▶ **TASK GOAL**:
Here are the records. Write out exactly the lines between the one holding "71H101C100 98 74" and the one holding "74C98 96 72", inclusive.

▶ **PROVIDED DATA**:

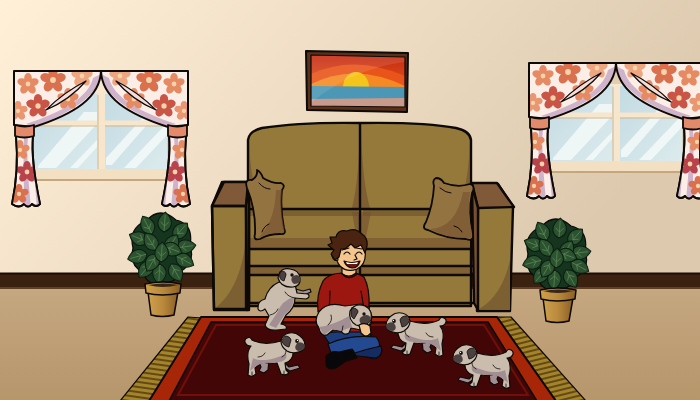
<!DOCTYPE html>
<html lang="en">
<head>
<meta charset="utf-8">
<title>Living room with puppies</title>
<style>
:root{--ink:#0d0906;--sofa:#94793a;--sofa-shade:#7d6032;--sofa-deep:#76502f;--arm-top:#805a38;--skin:#f5c58e;--hair:#4a2411;--shirt:#9c1710;--jeans:#1c3c7c;--pup:#cbbdae;--pup-shade:#a28f93;--pup-dark:#4b4140;--leaf:#2c532f;--leaf-dark:#16351f;--pot:#b98a3c;--rug:#a82608;--rug-inner:#430607;--cloth:#fbeee7;--cloth-shade:#cfb3cb}
html,body{margin:0;padding:0}
body{width:700px;height:400px;overflow:hidden}
svg{display:block}
.line{fill:none;stroke:var(--ink);stroke-linecap:round;stroke-linejoin:round}
.outlined{stroke:var(--ink);stroke-linejoin:round;stroke-linecap:round}
.sofa{stroke-width:2.4}
.thin{stroke-width:1.2}
.cloth{fill:var(--cloth);stroke-width:2}
.cloth-shade{fill:var(--cloth-shade)}
.pup{fill:var(--pup)}
.pup-shade{fill:var(--pup-shade)}
.pup-dark{fill:var(--pup-dark)}
.skin{fill:var(--skin)}
</style>
</head>
<body>
<svg width="700" height="400" viewBox="0 0 700 400" role="img" aria-label="A boy sits on a rug in a living room, playing with five pug puppies">
<defs>
<linearGradient id="wall" x1="0" y1="0" x2="1" y2=".35"><stop offset="0" stop-color="#fff0d7"/><stop offset=".45" stop-color="#f0dfc6"/><stop offset="1" stop-color="#dcc9ae"/></linearGradient>
<linearGradient id="floor" x1="0" y1="0" x2="0" y2="1"><stop offset="0" stop-color="#c5a780"/><stop offset="1" stop-color="#b6966b"/></linearGradient>
<linearGradient id="glass" x1="0" y1="0" x2="1" y2="1"><stop offset="0" stop-color="#c3dbe3"/><stop offset="1" stop-color="#dcebed"/></linearGradient>
<linearGradient id="sky" x1="0" y1="0" x2="0" y2="1"><stop offset="0" stop-color="#c62a12"/><stop offset="1" stop-color="#ee6a1c"/></linearGradient>
<linearGradient id="pot-tone"><stop offset="0" stop-color="#cfa04c"/><stop offset=".5" stop-color="#b98a3c"/><stop offset="1" stop-color="#8b5f25"/></linearGradient>
<pattern id="fringe-left" width="8" height="5" patternUnits="userSpaceOnUse" patternTransform="rotate(8)"><rect width="8" height="5" fill="#a5832b"/><path d="M0 4H8" stroke="#3d2a08" stroke-width="1.3"/></pattern>
<pattern id="fringe-right" width="8" height="5" patternUnits="userSpaceOnUse" patternTransform="rotate(-14)"><rect width="8" height="5" fill="#a5832b"/><path d="M0 4H8" stroke="#3d2a08" stroke-width="1.3"/></pattern>

<g id="flower"><g id="petals"><ellipse cy="-6" rx="3.8" ry="5"/><ellipse cy="-6" rx="3.8" ry="5" transform="rotate(72)"/><ellipse cy="-6" rx="3.8" ry="5" transform="rotate(144)"/><ellipse cy="-6" rx="3.8" ry="5" transform="rotate(216)"/><ellipse cy="-6" rx="3.8" ry="5" transform="rotate(288)"/></g><circle r="2.4" fill="#f4d3a8"/></g>

<path id="swag-shape" d="M14 71H101C100 98 74 114 34 127L14 125Z"/>
<path id="drape-shape" d="M16 136H33C31 156 35 180 40 204Q36 208 32 204Q28 209 24 204Q19 209 12 204C17 180 18 158 16 136Z"/>
<clipPath id="swag-clip"><use href="#swag-shape"/></clipPath>
<clipPath id="drape-clip"><use href="#drape-shape"/></clipPath>
<g id="curtain">
 <use href="#swag-shape" class="cloth"/>
 <g clip-path="url(#swag-clip)">
  <path class="cloth-shade" d="M101 74C98 96 72 112 34 127L26 124C62 112 88 98 93 78Z"/>
  <use href="#flower" x="28" y="84" fill="#e58a62"/><use href="#flower" transform="translate(53 80) scale(1.2)" fill="#d9714f"/><use href="#flower" transform="translate(82 76)" fill="#eda67f"/><use href="#flower" transform="translate(38 106) scale(1.1)" fill="#c95546"/><use href="#flower" transform="translate(68 99)" fill="#e58a62"/><use href="#flower" transform="translate(18 111) scale(.9)" fill="#e99773"/>
 </g>
 <path d="M86 81C74 95 60 104 46 110C58 98 72 88 86 81Z" fill="#f3dcd9" class="outlined thin"/>
 <use href="#drape-shape" class="cloth outlined"/>
 <g clip-path="url(#drape-clip)">
  <path class="cloth-shade" d="M28 136C26 160 29 185 31 208H24C24 180 23 160 24 136ZM31 136H36L42 208H37Z"/>
  <use href="#flower" transform="translate(20 150) scale(.9)" fill="#e58a62"/><use href="#flower" transform="translate(27 172)" fill="#b8434a"/><use href="#flower" transform="translate(19 194) scale(.9)" fill="#d9714f"/>
 </g>
 <use href="#swag-shape" class="line" stroke-width="2"/><use href="#drape-shape" class="line" stroke-width="1.8"/>
 <path d="M15 125Q25 128 34 125V136Q24 139 15 136Z" fill="#e28a6a" class="outlined" stroke-width="1.8"/>
</g>
<g id="window">
 <rect x="28" y="92" width="147" height="88" fill="#f7e6cc"/>
 <rect x="34" y="94" width="64" height="76" fill="url(#glass)"/><rect x="105" y="94" width="63" height="76" fill="url(#glass)"/>
 <path d="M38 166L84 112H97V124L56 168H38ZM70 168L97 140V147L78 168ZM106 158L148 112H158L112 165H106ZM124 168L168 122V134L136 168Z" fill="#f8fcfb" opacity=".75"/>
 <path d="M34 123H168" stroke="#f7e6cc" stroke-width="5"/>
 <path d="M34 126H97M105 126H168M98 95V169M168 95V168" fill="none" stroke="#cfb892"/>
 <rect x="26" y="169" width="150" height="10" fill="#f3dfc1"/><path d="M26 180H176" stroke="#c4a77e" stroke-width="2"/>
 <use href="#curtain"/><use href="#curtain" transform="translate(202) scale(-1 1)"/>
</g>

<g id="leaf"><path d="M0 0C-9-4-9-13 0-20C9-13 9-4 0 0Z" fill="var(--leaf)" stroke="#0a1d10" stroke-width="1"/><path d="M0-1V-17M0-6L4-10M0-6L-4-10" fill="none" stroke="#5a8254" stroke-width=".8"/></g>
<g id="plant">
 <path d="M161 262V288M161 276L152 264M161 278L171 264" stroke="#23381c" stroke-width="3" fill="none"/>
 <path d="M147 220Q160 206 176 220Q194 224 190 246Q196 262 180 272Q174 286 162 281Q148 288 143 272Q129 266 133 248Q128 228 147 220Z" fill="var(--leaf-dark)" class="outlined thin"/>
 <use href="#leaf" transform="translate(152 234) rotate(-28)"/><use href="#leaf" transform="translate(164 232) rotate(4)"/><use href="#leaf" transform="translate(174 238) rotate(42)"/><use href="#leaf" transform="translate(148 242) rotate(-68)"/><use href="#leaf" transform="translate(176 248) rotate(82)"/><use href="#leaf" transform="translate(147 254) rotate(-105)"/><use href="#leaf" transform="translate(176 256) rotate(118)"/><use href="#leaf" transform="translate(152 262) rotate(-140)"/><use href="#leaf" transform="translate(171 264) rotate(150)"/><use href="#leaf" transform="translate(160 264) rotate(184)"/><use href="#leaf" transform="translate(156 250) rotate(-32)"/><use href="#leaf" transform="translate(167 252) rotate(30)"/><use href="#leaf" transform="translate(157 254) rotate(-150)"/><use href="#leaf" transform="translate(163 246) rotate(110)"/><use href="#leaf" transform="translate(161 262) rotate(4)"/>
 <path d="M148 292H178L174 315Q162 318 151 315Z" fill="url(#pot-tone)" class="outlined" stroke-width="1.5"/>
 <path d="M145 284Q163 280 181 284L180 293Q162 297 146 293Z" fill="url(#pot-tone)" class="outlined" stroke-width="1.5"/>
 <path d="M148 285Q163 282 178 285Q163 289 148 285Z" fill="#3a2413"/>
</g>

<g id="puppy">
 <path class="pup-shade outlined thin" d="M13 25L17 34L15 38L20 40L24 37L25 27ZM37 26L45 34L54 32L56 35L46 38L38 33Z"/>
 <path class="pup outlined thin" d="M7 13C1 13-1 7 3 5Q6 3 8 7C16 11 27 11 37 8L49 17C50 24 46 29 41 30L42 37L45 40Q42 43 37 41L33 30C27 31 22 30 18 29L11 35L12 41Q8 45 4 42L5 31C3 24 3 18 7 13Z"/>
 <path class="pup-shade" d="M9 25C16 29 29 27 42 21C44 26 39 29 33 29C24 30 17 29 11 34L6 38Z"/>
 <path class="pup outlined thin" d="M37 8C38 0 49-3 56 3C60 6 62 11 60 16C56 20 48 21 43 18Q37 14 37 8Z"/>
 <path class="pup-dark" d="M53 10Q58 8 61 12Q61 18 54 18Q49 16 53 10Z"/>
 <path class="pup-dark outlined" stroke-width=".8" d="M41 3Q46 3 47 7L45 14Q39 13 38 8Z"/>
 <circle cx="53" cy="8" r="1.9" fill="#17100d"/><circle cx="53.5" cy="7.4" r=".6" fill="#fff"/>
 <path class="line" stroke-width=".8" d="M14 24Q19 24 21 20M38 24Q42 22 42 18M8 39V42M40 38V41"/>
</g>
</defs>

<g id="room">
 <rect width="700" height="290" fill="url(#wall)"/>
 <rect y="288" width="700" height="112" fill="url(#floor)"/>
 <rect y="273" width="700" height="16" fill="#3b2110"/><path d="M0 273.500H700" stroke="#1b0d05" stroke-width="2"/><path d="M0 288H700" stroke="#6e4a2a" stroke-width="1.500"/>
</g>

<use href="#window"/>
<use href="#window" transform="translate(515 -8)"/>

<g id="sunset-painting">
 <path d="M306 51L408 53L407 112L307 110Z" fill="#59301a" class="outlined" stroke-width="2"/>
 <path d="M311 55L405 57V107L311 106Z" fill="url(#sky)"/>
 <path d="M311 74Q355 54 405 76V88H311Z" fill="#e9541a"/><path d="M311 84Q355 62 405 86V88H311Z" fill="#f58a24"/>
 <path d="M343 87A13 15 0 0 1 369 87Z" fill="#f5c51c"/>
 <path d="M311 86L405 87V99L311 100Z" fill="#4b97b5"/><path d="M311 99L405 98V107L311 106Z" fill="#c99a8c"/>
 <path d="M311 55L405 57V62C372 66 338 80 311 103Z" fill="#fff" opacity=".1"/>
 <path class="line" stroke-width="1.200" d="M311 55L405 57V107L311 106Z"/>
</g>

<g id="sofa" class="outlined sofa">
 <path d="M248 306V140Q249 131 262 128Q300 122 360 123Q425 122 456 128Q470 131 471 140V306Z" fill="var(--sofa)"/>
 <path d="M249 198Q252 207 266 208H358V246H250ZM363 208H458Q468 206 470 198V246H363Z" fill="var(--sofa-shade)" stroke="none"/>
 <path d="M249 140Q251 190 263 207H249ZM470 140Q468 190 458 207H470ZM360 126V208H352Q359 180 360 126ZM361 126V208H370Q362 180 361 126Z" fill="var(--sofa-deep)" stroke="none" opacity=".65"/>
 <path d="M250 216H470V248H250Z" fill="var(--sofa)" stroke="none"/>
 <path d="M250 238H470V249H250ZM250 266H470V274H250ZM352 212H371L364 247H358Z" fill="var(--sofa-deep)" stroke="none" opacity=".6"/>
 <path class="line" d="M360 124V274M250 209H470M249 249H472M249 266H473M249 275H473M248 303H474"/>
 <path d="M212 206L222 182H248L249 206V310H214Z" fill="var(--sofa)"/>
 <path d="M212 206L224 182H248L246 206Z" fill="var(--arm-top)"/><path d="M246 206L249 185V303L247 310Z" fill="var(--sofa-deep)"/>
 <path d="M214 309Q240 290 246 240V309Z" fill="var(--sofa-shade)" stroke="none"/><path class="line" d="M212 206H246V309H214Z"/>
 <path d="M478 208L474 184H498L513 207L510 311H477Z" fill="var(--sofa)"/>
 <path d="M478 208L472 183H497L514 207Z" fill="var(--arm-top)"/><path d="M472 185L478 208V310L474 303Z" fill="var(--sofa-deep)"/>
 <path d="M479 309Q502 296 510 260V310Z" fill="var(--sofa-shade)" stroke="none"/>
 <path id="cushion-left" d="M257 170Q261 172 263 178Q273 184 281 183Q286 185 282 190Q280 208 284 228Q287 235 280 234Q268 234 260 239Q253 241 255 234Q256 210 247 188Q244 179 252 180Q258 176 257 170Z" fill="#937441" stroke-width="1.800"/>
 <path d="M282 190Q280 208 284 228Q286 234 280 233Q268 233 258 238Q275 222 276 190Z" fill="var(--sofa-deep)" stroke="none" opacity=".6"/>
 <path d="M436 178Q441 178 444 183Q458 188 470 184Q476 186 472 193Q468 212 473 234Q474 242 466 239Q446 239 428 230Q421 229 426 222Q433 205 434 186Q432 180 436 178Z" fill="#937441" stroke-width="1.800"/>
 <path d="M470 192Q467 212 472 234Q472 240 466 238Q446 238 430 229Q456 228 463 192Z" fill="var(--sofa-deep)" stroke="none" opacity=".6"/>
 <path class="line" stroke-width="1" d="M259 183Q264 189 270 189M262 232Q264 226 269 224M440 188Q446 193 451 193M462 232Q459 227 454 226"/>
</g>

<g id="rug">
 <path d="M188 317L202 318L150 401H120Z" fill="url(#fringe-left)" class="outlined thin"/>
 <path d="M496 317L511 317L586 401H553Z" fill="url(#fringe-right)" class="outlined thin"/>
 <path d="M201 317H497L556 401H149Z" fill="var(--rug)" class="outlined" stroke-width="2"/>
 <path d="M211 322H488L537 401H169Z" fill="var(--rug-inner)" class="outlined" stroke-width="1.500"/>
 <path d="M216 325H484L528 395H178Z" fill="none" stroke="#701009" stroke-width="2"/>
</g>

<use href="#plant"/>
<use href="#plant" transform="translate(395 6)"/>

<g id="boy" class="outlined thin">
 <path d="M342 266H356V280H342Z" class="skin"/>
 <path d="M323 334Q345 328 368 332L381 347Q384 356 374 359L347 352L331 346Z" fill="var(--jeans)"/>
 <path d="M328 344Q349 334 376 337Q383 346 376 351L352 354L339 362L332 356Z" fill="#234a91"/>
 <path d="M349 355L376 358Q384 355 381 346Q366 349 349 355Z" fill="#142c61"/>
 <path d="M326 356Q331 350 339 352L352 349Q356 353 349 359L336 368Q326 371 326 363ZM340 352L353 350L357 358L344 362Z" fill="#08080b"/>
 <path d="M341 273Q328 274 323 281Q316 295 318 311L329 318L330 332H366L364 310L369 308Q370 288 364 277L356 273Q349 279 341 273Z" fill="var(--shirt)"/>
 <path d="M318 311L328 312L330 332L321 326ZM364 307L369 307L371 324L365 331L361 326Z" class="skin"/>
 <path class="line" d="M330 291L329 316M361 291L364 309M342 274Q349 281 357 274"/>
 <path d="M335 248Q336 237 350 238Q364 238 365 250Q367 264 357 269Q347 273 340 266Q335 260 335 248Z" class="skin"/>
 <path d="M337 253Q331 250 332 256Q334 262 338 260Z" class="skin"/>
 <path d="M335 260L331 254L334 250L328 245L332 243L330 237L336 237Q338 229 347 231Q355 227 362 234Q368 238 367 246L365 253L361 245L355 248L351 244L345 249L341 249L339 257Z" fill="var(--hair)"/>
 <path class="line" d="M344 254Q347 250 350 254M356 254Q359 250 362 254M355 255L357 259L354 260M342 250L349 248M356 248L362 249"/>
 <path d="M344 261Q351 264 360 261Q358 268 352 268Q346 267 344 261Z" fill="#6b1710"/><path d="M346 262Q352 264 358 262L357 264H347Z" fill="#fff" stroke="none"/>
</g>

<g id="lap-puppy" class="outlined thin">
 <path class="pup" d="M319 312Q327 301 345 306L361 304Q371 307 372 317Q371 328 361 330L351 328L349 333Q344 336 341 331L333 330L327 335Q320 336 319 328Q313 321 319 312Z"/>
 <path class="pup-shade" stroke="none" d="M319 327Q334 325 349 316L352 327L341 331L332 329L324 335Z"/>
 <path class="pup" d="M350 311Q355 302 365 306Q373 310 371 320Q365 328 356 325Q348 320 350 311Z"/>
 <path class="pup-dark" stroke="none" d="M361 317Q369 312 371 319Q368 326 361 324Q358 320 361 317Z"/>
 <path class="pup-dark" stroke-width=".8" d="M352 308Q358 308 358 312L354 319Q349 316 352 308Z"/>
 <circle cx="364" cy="314" r="1.700" fill="#17100d" stroke="none"/>
 <path class="line" stroke-width=".8" d="M328 325Q333 321 331 315M342 331L343 326"/>
 <path class="skin" d="M359 325Q365 322 370 326L371 333Q366 339 361 333Z"/>
</g>

<g id="begging-puppy" class="outlined thin">
 <path class="pup-shade" d="M292 288L303 291L310 289L311 292L304 295L291 294Z"/>
 <path class="pup" d="M279 282Q268 287 265 299Q257 301 258 309Q260 313 265 309L269 316L265 325Q267 331 277 330L286 329Q288 325 281 324L286 315Q295 308 295 298L306 299Q311 297 308 294L297 293L295 284Z"/>
 <path class="pup-shade" stroke="none" d="M294 297Q282 300 277 313L269 325L276 328L285 314Q294 308 294 297Z"/>
 <path class="pup" d="M278 278Q280 267 290 269Q299 270 300 278Q301 286 293 287Q281 288 278 278Z"/>
 <path class="pup-dark" stroke="none" d="M292 277Q297 273 300 277Q302 284 294 284Q290 281 292 277Z"/>
 <path class="pup-dark" stroke-width=".8" d="M280 272Q286 270 286 275L284 281Q278 280 280 272Z"/>
 <circle cx="292" cy="275" r="1.700" fill="#17100d" stroke="none"/>
 <path class="line" stroke-width=".8" d="M270 315Q276 314 278 309M285 292Q288 297 295 298"/>
</g>

<use href="#puppy" transform="translate(244 333)"/>
<use href="#puppy" transform="translate(447 313) scale(-1 1)"/>
<use href="#puppy" transform="translate(514 345) scale(-1 1)"/>
</svg>
</body>
</html>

▶ **ANSWER BELOW**:
<path id="swag-shape" d="M14 71H101C100 98 74 114 34 127L14 125Z"/>
<path id="drape-shape" d="M16 136H33C31 156 35 180 40 204Q36 208 32 204Q28 209 24 204Q19 209 12 204C17 180 18 158 16 136Z"/>
<clipPath id="swag-clip"><use href="#swag-shape"/></clipPath>
<clipPath id="drape-clip"><use href="#drape-shape"/></clipPath>
<g id="curtain">
 <use href="#swag-shape" class="cloth"/>
 <g clip-path="url(#swag-clip)">
  <path class="cloth-shade" d="M101 74C98 96 72 112 34 127L26 124C62 112 88 98 93 78Z"/>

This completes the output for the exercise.